***** Dataset excerpts

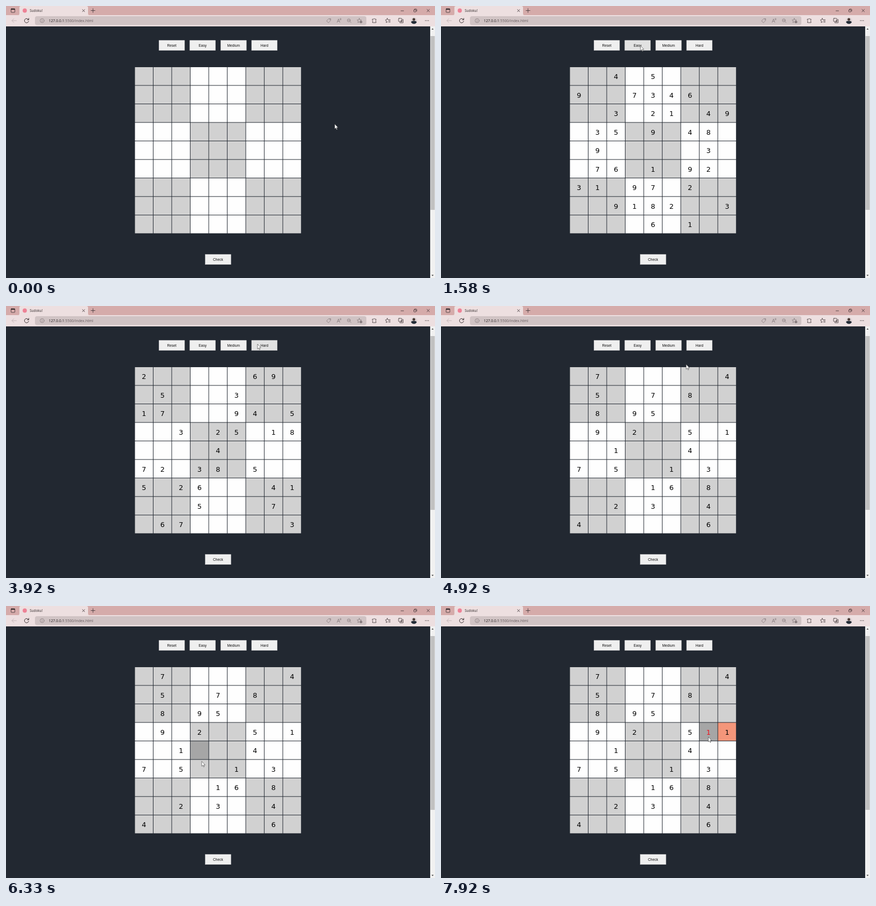
Animation of 800 by 507 pixels, one loop 8 s. Source, as an HTML page:

```html
<!DOCTYPE html>
<html lang="en">
<head>
<meta charset="utf-8">
<title>Sudoku!</title>
<style>
html, body { margin: 0; width: 100%; height: 100%; overflow: hidden; background: #222831; }
svg { display: block; width: 800px; height: 507px; }
.ui { font-family: "Open Sans", "Noto Sans", sans-serif; }
.btn { font: 6.67px "Liberation Sans", Arial, sans-serif; text-anchor: middle; fill: #111; }
.digit { font: 12.8px "DejaVu Sans", Verdana, sans-serif; text-anchor: middle; }
.icon { fill: none; stroke: #382e30; stroke-width: .8; stroke-linecap: round; stroke-linejoin: round; }
.soft { stroke: #85797b; }
</style>
</head>
<body>
<svg id="stage" viewBox="0 0 800 507" xmlns="http://www.w3.org/2000/svg">
  <rect width="800" height="507" fill="#222831"/>

  <rect width="800" height="18" fill="#d5abaa"/>
  <rect y="17" width="800" height="21" fill="#eddfe0"/>
  <path d="M23 17.5Q25 17 25 14V3Q25 0 28 0H150Q153 0 153 3V14Q153 17 156 17.5Z" fill="#eddfe0"/>
  <circle cx="35" cy="8.5" r="3.9" fill="#ee8296"/>
  <text class="ui" x="44.3" y="10.8" font-size="6.3" fill="#2c2526">Sudoku!</text>
  <rect x="54" y="19" width="618" height="16.5" rx="4" fill="#d0c3c4"/>
  <text class="ui" x="79.8" y="29.9" font-size="6.85" fill="#1c1719">127.0.0.1<tspan fill="#665b5d">:5500/index.html</tspan></text>

  <g class="icon">
    <rect x="9.5" y="5" width="7" height="7" rx="1"/>
    <path d="M10 6H16" stroke-width="2"/>
    <path d="M142.5 6.5L146.700 10.700M146.700 6.500L142.500 10.700M158.500 8.500H166M162.200 4.800V12.200"/>
    <path d="M736.500 9H741.500M785 6.200L789.600 10.800M789.600 6.200L785 10.800"/>
    <rect x="760.500" y="7" width="4" height="4" rx=".8"/>
    <path d="M762 5.700H764.800Q766 5.700 766 7V9.700"/>
    <path d="M19.500 27.300H11M14.500 23.700L11 27.300L14.500 30.900" stroke="#bdaeb0"/>
    <path d="M42 25.500A4 4 0 1 0 42.300 28.500M42.500 23V25.800H39.700" stroke-width="1"/>
    <g class="soft">
      <circle cx="67.300" cy="27.300" r="3.700"/>
      <path d="M67.300 27V29.200M67.300 25.300V25.400"/>
      <path d="M598 27.500L602 23.500H605.500V27L601.500 31Z"/>
      <circle cx="603.700" cy="25.300" r=".3"/>
      <path d="M617.500 30.500L620 24L622.500 30.500M618.300 28.500H621.700M623 23.500Q624 24.500 623 25.700M624.200 22.800Q625.700 24.500 624.200 26.300"/>
      <circle cx="639.300" cy="26.700" r="2.800"/>
      <path d="M638 26.700H640.600M641.400 28.800L643.500 31"/>
      <path id="star" d="M658.800 23L660 25.800L663 26.100L660.800 28.100L661.300 31L658.800 29.500L656.200 31L656.800 28.100L654.700 26.100L657.600 25.800Z"/>
      <circle cx="662" cy="29.800" r="2" fill="#85797b"/>
    </g>
    <path d="M683.500 24.500H685.500A1.300 1.300 0 0 1 688 24.500H690V26.700A1.300 1.300 0 0 0 690 29V31H683.500V29A1.300 1.300 0 0 0 683.500 26.700Z"/>
    <path d="M711 23L712.200 25.600H716.500M713.500 27.800H716.500M713.500 30H716.500M711 23L709.800 25.600L707.500 26L709.300 28L709 31L711.500 29.500"/>
    <rect x="732" y="23" width="6" height="6" rx="1"/>
    <path d="M739.500 25H740.500V31.300H734.500V30.500M737.500 26.500V30M735.800 28.200H739.200"/>
  </g>
  <g>
    <circle cx="760.700" cy="27.300" r="6" fill="#ddd3d4"/>
    <circle cx="760.600" cy="24.900" r="2.500" fill="#4b3934"/>
    <path d="M755.300 30.200Q756 27.800 760.600 27.800T766 30.200Q764.200 33.300 760.700 33.300T755.300 30.200Z" fill="#232b36"/>
  </g>
  <g fill="#382e30"><circle cx="782.200" cy="27.300" r=".7"/><circle cx="785" cy="27.300" r=".7"/><circle cx="787.800" cy="27.300" r=".7"/></g>

  <rect x="791" y="38" width="9" height="469" fill="#f1f1f1"/>
  <rect x="791.500" y="56" width="8" height="324" fill="#c1c1c1"/>
  <path d="M793.500 44L795.500 41.500L797.500 44ZM793.500 501L795.500 503.500L797.500 501Z" fill="#505050"/>

  <g id="buttons"></g>
  <g id="board"></g>
  <path id="cursor" d="M0 0V9.200L2.100 7.300L3.500 10.500L4.900 9.900L3.500 6.800H6.300Z" fill="#fff" stroke="#333" stroke-width=".6" stroke-linejoin="round"/>
</svg>
<script>
const LOOP = 8000, TICK = 1000 / 12;
const PITCH = 34.52, LEFT = 240.5, TOP = 114;
const $ = id => document.getElementById(id);

function add(parent, tag, attrs, text) {
  const el = document.createElementNS("http://www.w3.org/2000/svg", tag);
  for (const k in attrs) el.setAttribute(k, attrs[k]);
  if (text) el.textContent = text;
  return parent.appendChild(el);
}

// Each puzzle: the tick it appears at, and its nine rows
const puzzles = [
  [0, ".".repeat(81)],
  [17, "..4.5.... 9..7346.. ..3.21.49 .35.9.48. .9.....3. .76.1.92. 31.97.2.. ..9182..3 ....6.1.."],
  [38, "2.....69. .5...3... 17...94.5 ..3.25.18 ....4.... 72.38.5.. 5.26...41 ...5...7. .67.....3"],
  [50, ".7......4 .5..7.8.. .8.95.... .9.2..5.1 ..1...4.. 7.5..1.3. ....16.8. ..2.3..4. 4......6."]
].map(([at, rows]) => [at, rows.replace(/ /g, "")]);

// Selected cell index from a tick on
const picks = [[0, -1], [64, 2 * 9 + 5], [75, 4 * 9 + 3], [81, 3 * 9 + 7]];
const TYPED_AT = 92, TYPED = 3 * 9 + 7, CLASH = 3 * 9 + 8;

// Pointer path: tick, x, y
const path = [
  [2, 613, 220], [13, 376, 77], [18, 372, 74], [25, 372, 74], [29, 420, 74],
  [40, 420, 74], [46, 469, 71], [56, 469, 71], [64, 431.5, 190], [68, 431.5, 190],
  [74, 361, 268], [76, 365, 289.5], [81, 497, 242], [82, 497.5, 247], [86, 498.5, 244]
];

const buttons = [["Reset", 285.2, 64], ["Easy", 342.8, 64], ["Medium", 400.4, 64], ["Hard", 458, 64], ["Check", 371.6, 463]]
  .map(([label, x, y]) => {
    const box = add($("buttons"), "rect", { x, y, width: 47.8, height: 18.8, stroke: "#dcdcdc", "stroke-width": .5 });
    add($("buttons"), "text", { class: "btn", x: x + 23.9, y: y + 11.6 }, label);
    return { box, x, y };
  });

const cells = Array.from({ length: 81 }, (_, i) => {
  const r = Math.floor(i / 9), c = i % 9;
  const x = LEFT + c * PITCH, y = TOP + r * PITCH;
  const shaded = (Math.floor(r / 3) + Math.floor(c / 3)) % 2 === 0;
  return {
    box: add($("board"), "rect", { x, y, width: PITCH - 1, height: PITCH - 1 }),
    text: add($("board"), "text", { class: "digit", x: x + 16.8, y: y + 22 }),
    base: shaded ? "#d1d1d1" : "#fefefe"
  };
});

const current = (list, n) => list.filter(e => e[0] <= n).pop()[1];

function pointer(n) {
  const i = path.findIndex(p => p[0] > n);
  if (i === 0) return path[0].slice(1);
  if (i < 0) return path[path.length - 1].slice(1);
  const a = path[i - 1], b = path[i];
  const u = (n - a[0]) / (b[0] - a[0]), k = u * u * (3 - 2 * u);
  return [a[1] + (b[1] - a[1]) * k, a[2] + (b[2] - a[2]) * k];
}

function draw(ms) {
  const n = Math.floor((ms % LOOP + 4) / TICK) % 96;
  const [px, py] = pointer(n);
  $("cursor").setAttribute("transform", `translate(${px} ${py})`);

  for (const b of buttons) {
    const over = px >= b.x && px < b.x + 48 && py >= b.y && py < b.y + 19;
    b.box.setAttribute("fill", over ? "#e2e2e2" : "#efefef");
  }

  const grid = current(puzzles, n), pick = current(picks, n), typed = n >= TYPED_AT;
  cells.forEach((cell, i) => {
    const mine = typed && i === TYPED;
    const ch = mine ? "1" : grid[i] === "." ? "" : grid[i];
    if (cell.text.textContent !== ch) cell.text.textContent = ch;
    cell.text.setAttribute("fill", mine ? "#f0101c" : "#000");
    cell.box.setAttribute("fill", typed && i === CLASH ? "#f4967a" : i === pick ? "#a6a6a6" : cell.base);
  });
}

const start = performance.now();
function frame() {
  draw(performance.now() - start);
  requestAnimationFrame(frame);
}
frame();
</script>
</body>
</html>
```
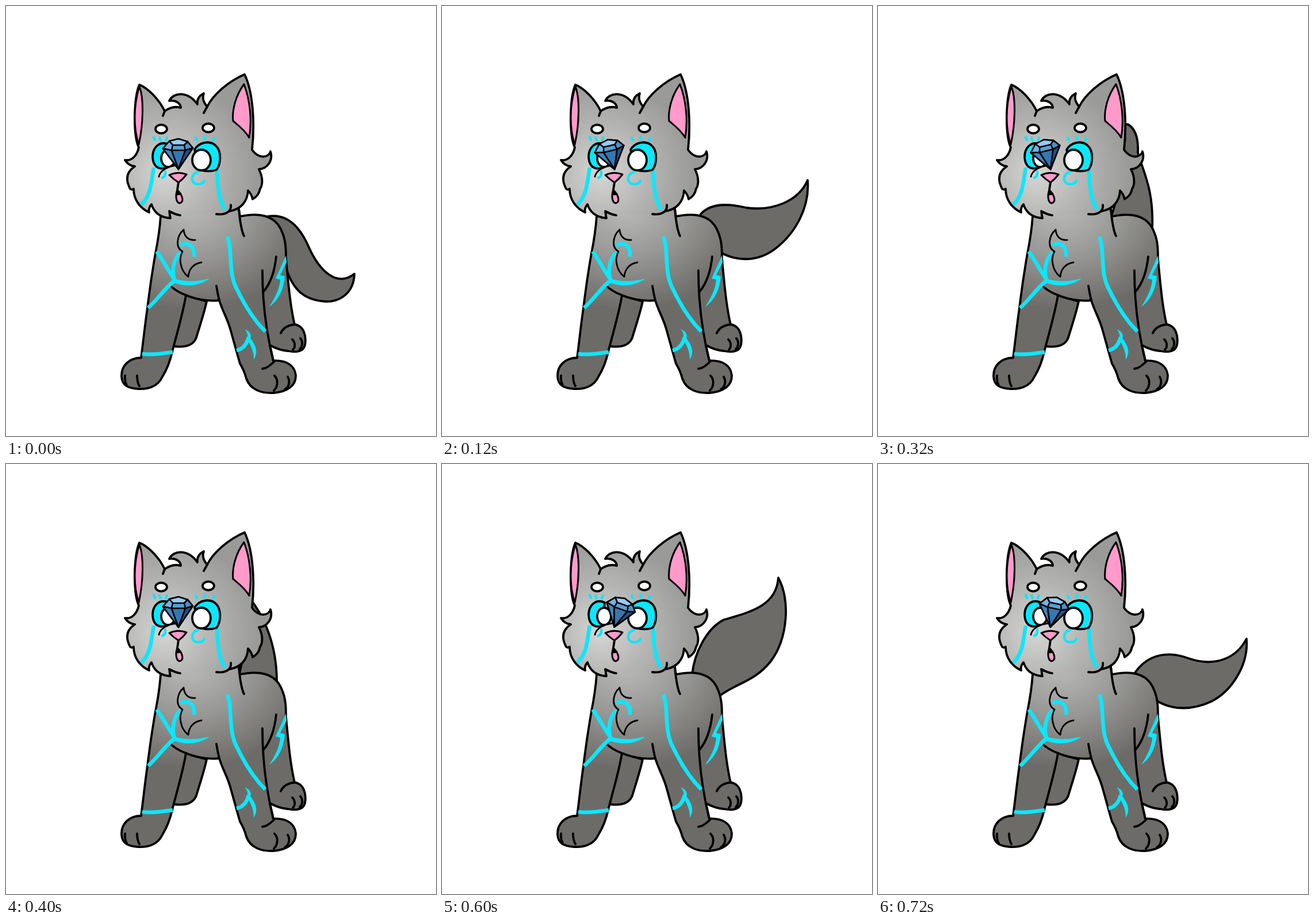
An HTML page for the animation above (0.8 s loop, 748 by 748 pixels).

```html
<!DOCTYPE html>
<html lang="en">
<head>
<meta charset="utf-8">
<title>Cat wagging its tail</title>
<style>
html, body { margin: 0; width: 100%; height: 100%; overflow: hidden; background: #fff; }
svg { display: block; width: 100%; height: 100%; }
path, ellipse { stroke: #000; stroke-width: 3.8; stroke-linecap: round; stroke-linejoin: round; }
.line { fill: none; }
.fine { stroke-width: 2.8; }
.dark { fill: #6d6b67; }
.pink { fill: #ff9acb; stroke-width: 3; }
.glow { fill: none; stroke: #0ce7fb; stroke-width: 6.6; stroke-linecap: butt; }
.thin { stroke-width: 4.5; stroke-linecap: round; }
.blade { fill: #0ce7fb; stroke: none; }
.iris { fill: #0ce7fb; }
.white { fill: #fff; }
#gem path { stroke-width: 2.6; }
</style>
</head>
<body>
<svg viewBox="0 0 748 748">
  <defs>
    <radialGradient id="fur" gradientUnits="userSpaceOnUse" cx="278" cy="290" r="160">
      <stop offset="0" stop-color="#d6d6d5"/>
      <stop offset=".5" stop-color="#b5b5b3"/>
      <stop offset="1" stop-color="#9a9a98"/>
    </radialGradient>
    <radialGradient id="coat" gradientUnits="userSpaceOnUse" cx="0" cy="0" r="1"
        gradientTransform="translate(320 350) scale(215 180)">
      <stop offset="0" stop-color="#bbbbb9"/>
      <stop offset=".5" stop-color="#969694"/>
      <stop offset="1" stop-color="#6d6b67"/>
    </radialGradient>
  </defs>

  <path id="tail" class="dark"/>

  <!-- body -->
  <path class="dark" d="M313 503L349 514C345 533 336 560 331 577C325 592 310 594 293 592"/>
  <path fill="url(#coat)" d="M285 345L269 366C267 395 263 415 260 430C253 470 249 500 246 525C241 560 238 590 235 612
    C215 612 200 625 201 645C202 660 212 665 230 666C251 667 265 660 272 645C280 632 285 620 289 602
    C297 570 308 535 313 503C330 510 350 514 371 512C377 532 386 545 391 565C398 590 402 605 407 622
    C413 632 416 640 418 648C425 668 445 674 465 673C490 671 505 660 504 642C502 625 488 616 465 617
    L459 590C468 595 478 599 490 600C505 603 517 602 520 590C523 574 518 556 502 554
    C494 520 491 480 487 440C487 425 487 410 481 395C470 363 440 359 407 366L405 353"/>
  <path class="line" d="M284 485C292 493 302 499 313 503M366 487Q368 500 371 512
    M446 460C446 510 452 565 465 617M470 436C467 465 458 485 448 497M405 353C407 375 409 390 414 400
    M207 643Q206 652 210 660M228 643Q228 654 232 661M446 631Q454 631 467 618
    M467 643C474 650 473 662 466 669M490 645C495 653 492 663 485 667
    M478 569C483 558 492 555 502 554M498 580C504 586 503 594 499 598M512 578C517 584 516 592 511 597"/>

  <!-- chest and leg markings -->
  <path class="glow" d="M303 416C316 410 329 416 327 436M304 428C291 440 288 460 293 478
    M262 427C272 440 282 460 294 477M296 476C280 485 265 510 247 525
    M385 401C395 425 385 465 403 495C415 520 430 545 451 566
    M237 605C255 608 275 604 290 602M401 599Q417 596 422 576"/>
  <path class="blade" d="M291 474C315 481 335 479 354 474C335 488 312 489 292 481Z
    M415 562C427 567 427 575 425 578C435 590 439 603 431 615C431 600 426 590 419 580Q423 571 415 562Z
    M487 434L488 446L477 468L485 470C483 495 473 513 458 523C468 508 476 492 477 476L469 474Z"/>
  <path class="line fine" d="M329 407C316 408 310 400 309 389C297 400 294 420 307 427
    C300 440 303 460 317 471C318 458 326 448 340 446"/>

  <!-- head -->
  <path fill="url(#fur)" d="M303 364C297 363 291 361 284 357C285 362 285 366 286 369C270 368 258 360 253 345
    C249 350 248 355 249 359C234 352 222 338 222 318C219 320 217 319 216 318C208 303 209 289 224 279
    C216 278 210 273 207 268C219 270 228 260 231 246C221 225 222 160 232 137C248 143 268 165 276 183
    C284 177 294 174 304 177C304 170 296 163 284 165C291 150 316 147 333 171C332 163 336 156 344 152
    C341 162 344 168 350 175C360 155 385 132 415 119C430 150 433 205 428 250C440 267 457 264 460 253
    C465 268 455 283 440 284C448 300 446 312 442 318C440 327 437 331 429 336C428 330 425 325 421 321
    C420 341 408 354 388 357C382 362 373 363 366 362"/>
  <path class="line" d="M276 183L273 191M350 175L344 186M388 357Q392 352 391 346"/>
  <path class="pink" d="M232 140C240 160 239 205 231 241C222 215 221 175 232 140Z
    M414 136C425 165 428 200 423 229C415 215 402 206 395 200C393 180 400 155 414 136Z"/>

  <!-- face -->
  <ellipse class="white" cx="270" cy="214" rx="10" ry="7.5"/>
  <ellipse class="white" cx="352" cy="212" rx="10" ry="7.5"/>
  <path class="glow thin" d="M257 228L259 233M267 229L269 234M280 229L278 234
    M330 229L332 233M346 227L346 232M362 230L360 234"/>
  <path class="glow" d="M257 281C252 310 252 330 235 346M366 282C370 305 366 330 381 354"/>
  <path class="iris" d="M283 241C268 234 255 245 255 263C256 279 265 286 280 281Z"/>
  <ellipse class="white" cx="282" cy="265" rx="12" ry="15"/>
  <path class="iris" d="M328 250C336 236 356 233 366 244C375 254 374 275 366 285Q355 289 340 286Z"/>
  <ellipse class="white" cx="340" cy="268" rx="16" ry="18"/>
  <path class="fine" fill="url(#fur)" d="M266 297C268 286 281 279 297 277"/>
  <path class="glow thin" d="M277 288C278 293 276 297 272 299M334 289C321 291 320 309 334 310Q343 310 345 304"/>
  <path class="pink" d="M284 294Q299 287 314 293Q308 301 300 307Q292 302 284 294Z"/>
  <path class="line" d="M300 307L298 320"/>
  <path class="pink" d="M298 320C294 330 296 342 302 343C310 341 308 330 298 320Z"/>
  <path class="fine" d="M298 320L297 328L304 327Z"/>

  <g id="gem">
    <path fill="#5b9fd0" d="M284 235L300 231L316 236L325 247L300 284L273 248Z"/>
    <path fill="#96cbf4" d="M284 235L300 231L316 236L310 242L290 242Z"/>
    <path fill="#72b3e6" d="M273 248L284 235L290 242L288 251Z"/>
    <path fill="#4b90c8" d="M310 242L316 236L325 247L312 251Z"/>
    <path fill="#3f86c0" d="M273 248L288 251L300 284Z"/>
    <path fill="#3478b2" d="M288 251L312 251L300 284Z"/>
    <path fill="#1f5384" d="M312 251L325 247L300 284Z"/>
  </g>
</svg>
<script>
// Each pose: end time in ms, gem tilt in degrees, tail outline.
const poses = [
  [120, 0, "M455 366C490 360 512 385 527 420C545 460 575 490 606 466C605 500 580 515 556 514C520 512 499 495 487 455"],
  [200, -13, "M450 362C470 340 505 345 530 351C575 357 620 340 636 303C640 350 615 395 580 422C550 445 515 445 485 429"],
  [320, -21, "M436 367C440 330 462 290 490 277C540 265 580 260 583 211C605 245 600 310 570 350C545 385 510 385 482 407"],
  [400, -13, "M405 368C415 340 420 310 420 280L420 210Q428 205 435 206C450 215 453 235 452 255C462 290 480 320 477 388"],
  [520, 0, "M405 368C412 340 418 310 418 280L415 235L425 235C445 260 472 310 471 382"],
  [600, 12, "M421 368C417 320 440 270 460 250C480 235 490 210 487 176C505 200 520 230 524 270C527 310 500 330 487 350Q477 367 473 384"],
  [720, 20, "M435 367C439 327 461 286 490 271C540 257 582 245 585 198C606 235 602 303 572 343C545 378 510 382 482 404"],
  [800, 12, "M447 363C470 330 505 325 540 338C590 355 625 335 641 304C645 350 615 395 580 413C550 427 515 430 485 412"]
];
const tail = document.getElementById("tail");
const gem = document.getElementById("gem");

function draw(now) {
  const t = now % 800;
  const [, tilt, shape] = poses.find(([end]) => t < end);
  tail.setAttribute("d", shape);
  gem.setAttribute("transform", `rotate(${tilt} 301 283)`);
  requestAnimationFrame(draw);
}
draw(0);
</script>
</body>
</html>
```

**********

From the data above, copy out every line with the string "ellipse" in it.

path, ellipse { stroke: #000; stroke-width: 3.8; stroke-linecap: round; stroke-linejoin: round; }
  <ellipse class="white" cx="270" cy="214" rx="10" ry="7.5"/>
  <ellipse class="white" cx="352" cy="212" rx="10" ry="7.5"/>
  <ellipse class="white" cx="282" cy="265" rx="12" ry="15"/>
  <ellipse class="white" cx="340" cy="268" rx="16" ry="18"/>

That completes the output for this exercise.